*EXERCISE BRIEF*: What is needed is every line of the material that contains "inside".
____ PROVIDED RECORDS
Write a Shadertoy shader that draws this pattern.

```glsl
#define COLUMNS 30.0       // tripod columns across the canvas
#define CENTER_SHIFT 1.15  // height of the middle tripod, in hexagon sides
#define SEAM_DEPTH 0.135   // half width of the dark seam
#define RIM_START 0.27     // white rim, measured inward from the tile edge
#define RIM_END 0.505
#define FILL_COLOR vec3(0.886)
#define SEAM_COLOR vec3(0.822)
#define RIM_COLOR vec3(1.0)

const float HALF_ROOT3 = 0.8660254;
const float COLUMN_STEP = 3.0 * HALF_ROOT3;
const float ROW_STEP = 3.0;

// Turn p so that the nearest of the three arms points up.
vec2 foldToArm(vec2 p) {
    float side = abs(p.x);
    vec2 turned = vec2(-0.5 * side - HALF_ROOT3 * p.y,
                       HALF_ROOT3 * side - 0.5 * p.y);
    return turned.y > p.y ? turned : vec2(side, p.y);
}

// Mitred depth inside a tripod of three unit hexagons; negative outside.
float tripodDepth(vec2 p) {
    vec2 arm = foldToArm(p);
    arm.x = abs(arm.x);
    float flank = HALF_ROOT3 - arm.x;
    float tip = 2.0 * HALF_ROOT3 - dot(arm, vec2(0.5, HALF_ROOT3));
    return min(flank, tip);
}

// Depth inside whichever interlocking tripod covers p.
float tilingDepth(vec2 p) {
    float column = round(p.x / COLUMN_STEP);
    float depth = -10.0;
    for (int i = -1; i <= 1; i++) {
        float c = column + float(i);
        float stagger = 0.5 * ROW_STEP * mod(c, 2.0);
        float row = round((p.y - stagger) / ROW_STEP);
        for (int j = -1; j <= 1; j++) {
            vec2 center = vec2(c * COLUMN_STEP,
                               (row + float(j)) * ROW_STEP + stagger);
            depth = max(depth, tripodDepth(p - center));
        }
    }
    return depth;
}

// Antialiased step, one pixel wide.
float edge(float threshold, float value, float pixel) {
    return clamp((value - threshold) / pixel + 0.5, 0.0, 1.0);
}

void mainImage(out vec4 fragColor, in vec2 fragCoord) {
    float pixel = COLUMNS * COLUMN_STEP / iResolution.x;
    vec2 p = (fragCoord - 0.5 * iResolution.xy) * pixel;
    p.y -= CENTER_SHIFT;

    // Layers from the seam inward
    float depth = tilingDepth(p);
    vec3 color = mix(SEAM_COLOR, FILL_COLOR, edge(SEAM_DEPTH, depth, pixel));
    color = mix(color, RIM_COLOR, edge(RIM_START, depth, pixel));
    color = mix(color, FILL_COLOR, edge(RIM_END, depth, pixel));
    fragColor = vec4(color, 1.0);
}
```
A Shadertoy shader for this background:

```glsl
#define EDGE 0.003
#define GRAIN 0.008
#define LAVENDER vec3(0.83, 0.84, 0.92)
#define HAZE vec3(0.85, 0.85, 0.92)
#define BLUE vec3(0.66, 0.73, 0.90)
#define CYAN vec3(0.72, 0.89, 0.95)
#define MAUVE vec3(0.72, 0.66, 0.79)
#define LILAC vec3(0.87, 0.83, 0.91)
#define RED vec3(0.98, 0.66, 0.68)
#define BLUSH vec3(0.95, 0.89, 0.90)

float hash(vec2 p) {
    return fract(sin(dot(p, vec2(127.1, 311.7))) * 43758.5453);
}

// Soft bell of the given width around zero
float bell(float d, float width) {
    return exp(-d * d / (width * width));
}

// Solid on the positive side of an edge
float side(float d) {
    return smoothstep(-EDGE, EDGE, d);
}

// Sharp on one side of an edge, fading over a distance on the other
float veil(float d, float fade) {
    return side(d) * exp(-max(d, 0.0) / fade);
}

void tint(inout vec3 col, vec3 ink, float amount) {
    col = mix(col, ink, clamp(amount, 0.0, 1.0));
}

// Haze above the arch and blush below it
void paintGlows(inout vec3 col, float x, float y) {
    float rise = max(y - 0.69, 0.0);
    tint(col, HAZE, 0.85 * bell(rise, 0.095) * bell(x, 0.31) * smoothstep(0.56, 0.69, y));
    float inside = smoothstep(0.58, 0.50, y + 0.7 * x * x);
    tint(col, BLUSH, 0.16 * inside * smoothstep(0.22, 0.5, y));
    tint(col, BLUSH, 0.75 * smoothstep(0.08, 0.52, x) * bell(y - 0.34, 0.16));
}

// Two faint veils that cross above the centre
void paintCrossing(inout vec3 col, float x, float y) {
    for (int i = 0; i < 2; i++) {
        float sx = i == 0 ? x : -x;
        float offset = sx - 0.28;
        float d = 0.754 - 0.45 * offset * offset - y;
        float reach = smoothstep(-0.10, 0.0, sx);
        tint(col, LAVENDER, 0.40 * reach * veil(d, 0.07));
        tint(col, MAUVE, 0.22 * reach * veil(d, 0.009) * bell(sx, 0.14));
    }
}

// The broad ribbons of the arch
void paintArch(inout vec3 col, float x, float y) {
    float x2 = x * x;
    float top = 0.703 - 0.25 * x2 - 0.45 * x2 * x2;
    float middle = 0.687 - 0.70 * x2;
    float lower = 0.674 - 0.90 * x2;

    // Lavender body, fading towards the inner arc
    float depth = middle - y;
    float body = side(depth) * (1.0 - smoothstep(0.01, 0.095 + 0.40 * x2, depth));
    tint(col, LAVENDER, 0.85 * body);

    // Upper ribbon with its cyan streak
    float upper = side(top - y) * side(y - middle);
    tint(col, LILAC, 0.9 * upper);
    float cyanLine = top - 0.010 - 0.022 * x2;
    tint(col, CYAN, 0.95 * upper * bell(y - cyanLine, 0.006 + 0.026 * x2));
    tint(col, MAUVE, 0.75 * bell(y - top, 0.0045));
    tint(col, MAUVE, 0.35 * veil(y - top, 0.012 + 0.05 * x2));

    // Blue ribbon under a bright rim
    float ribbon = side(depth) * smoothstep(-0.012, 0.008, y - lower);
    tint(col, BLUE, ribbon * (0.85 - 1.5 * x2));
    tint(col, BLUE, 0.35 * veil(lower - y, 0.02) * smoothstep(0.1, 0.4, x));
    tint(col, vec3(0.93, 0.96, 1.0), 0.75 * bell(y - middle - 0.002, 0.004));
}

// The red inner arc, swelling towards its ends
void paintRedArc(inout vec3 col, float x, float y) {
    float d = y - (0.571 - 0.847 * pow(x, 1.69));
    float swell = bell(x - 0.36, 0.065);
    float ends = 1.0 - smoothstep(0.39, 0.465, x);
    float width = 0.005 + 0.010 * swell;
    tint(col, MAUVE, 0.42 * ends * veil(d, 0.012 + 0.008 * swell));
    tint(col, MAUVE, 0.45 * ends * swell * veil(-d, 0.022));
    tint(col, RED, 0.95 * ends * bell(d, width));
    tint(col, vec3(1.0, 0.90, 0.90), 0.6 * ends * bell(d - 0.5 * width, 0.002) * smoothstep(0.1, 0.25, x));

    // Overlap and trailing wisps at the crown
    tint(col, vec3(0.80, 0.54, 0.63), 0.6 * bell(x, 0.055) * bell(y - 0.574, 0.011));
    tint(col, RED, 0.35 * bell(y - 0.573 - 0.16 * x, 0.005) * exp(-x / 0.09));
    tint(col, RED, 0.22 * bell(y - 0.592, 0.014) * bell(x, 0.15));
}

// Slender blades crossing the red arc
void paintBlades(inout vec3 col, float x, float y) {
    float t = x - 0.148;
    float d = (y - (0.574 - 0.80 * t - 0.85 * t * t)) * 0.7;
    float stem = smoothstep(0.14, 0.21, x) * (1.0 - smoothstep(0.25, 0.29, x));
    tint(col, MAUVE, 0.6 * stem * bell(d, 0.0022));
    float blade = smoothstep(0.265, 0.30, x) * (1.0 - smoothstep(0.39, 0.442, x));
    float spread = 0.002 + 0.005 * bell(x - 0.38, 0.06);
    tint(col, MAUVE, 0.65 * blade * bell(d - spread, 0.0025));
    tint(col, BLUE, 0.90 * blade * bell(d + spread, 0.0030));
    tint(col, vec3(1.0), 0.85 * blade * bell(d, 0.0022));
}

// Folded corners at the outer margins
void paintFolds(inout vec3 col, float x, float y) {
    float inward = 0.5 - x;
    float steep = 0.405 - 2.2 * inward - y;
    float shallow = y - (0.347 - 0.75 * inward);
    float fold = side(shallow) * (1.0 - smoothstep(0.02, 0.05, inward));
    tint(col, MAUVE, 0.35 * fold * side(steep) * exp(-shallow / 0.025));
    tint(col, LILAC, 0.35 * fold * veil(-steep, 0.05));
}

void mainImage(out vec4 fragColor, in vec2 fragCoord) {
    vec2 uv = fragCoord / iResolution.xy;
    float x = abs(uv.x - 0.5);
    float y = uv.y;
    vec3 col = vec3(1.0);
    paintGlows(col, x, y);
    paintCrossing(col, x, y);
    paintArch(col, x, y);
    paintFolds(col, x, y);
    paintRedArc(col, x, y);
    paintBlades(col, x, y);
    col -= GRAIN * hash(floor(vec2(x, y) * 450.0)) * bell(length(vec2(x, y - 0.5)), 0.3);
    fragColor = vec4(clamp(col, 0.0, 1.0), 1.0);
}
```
________
*RESPONSE BOX*:
// Mitred depth inside a tripod of three unit hexagons; negative outside.
// Depth inside whichever interlocking tripod covers p.
    float inside = smoothstep(0.58, 0.50, y + 0.7 * x * x);
    tint(col, BLUSH, 0.16 * inside * smoothstep(0.22, 0.5, y));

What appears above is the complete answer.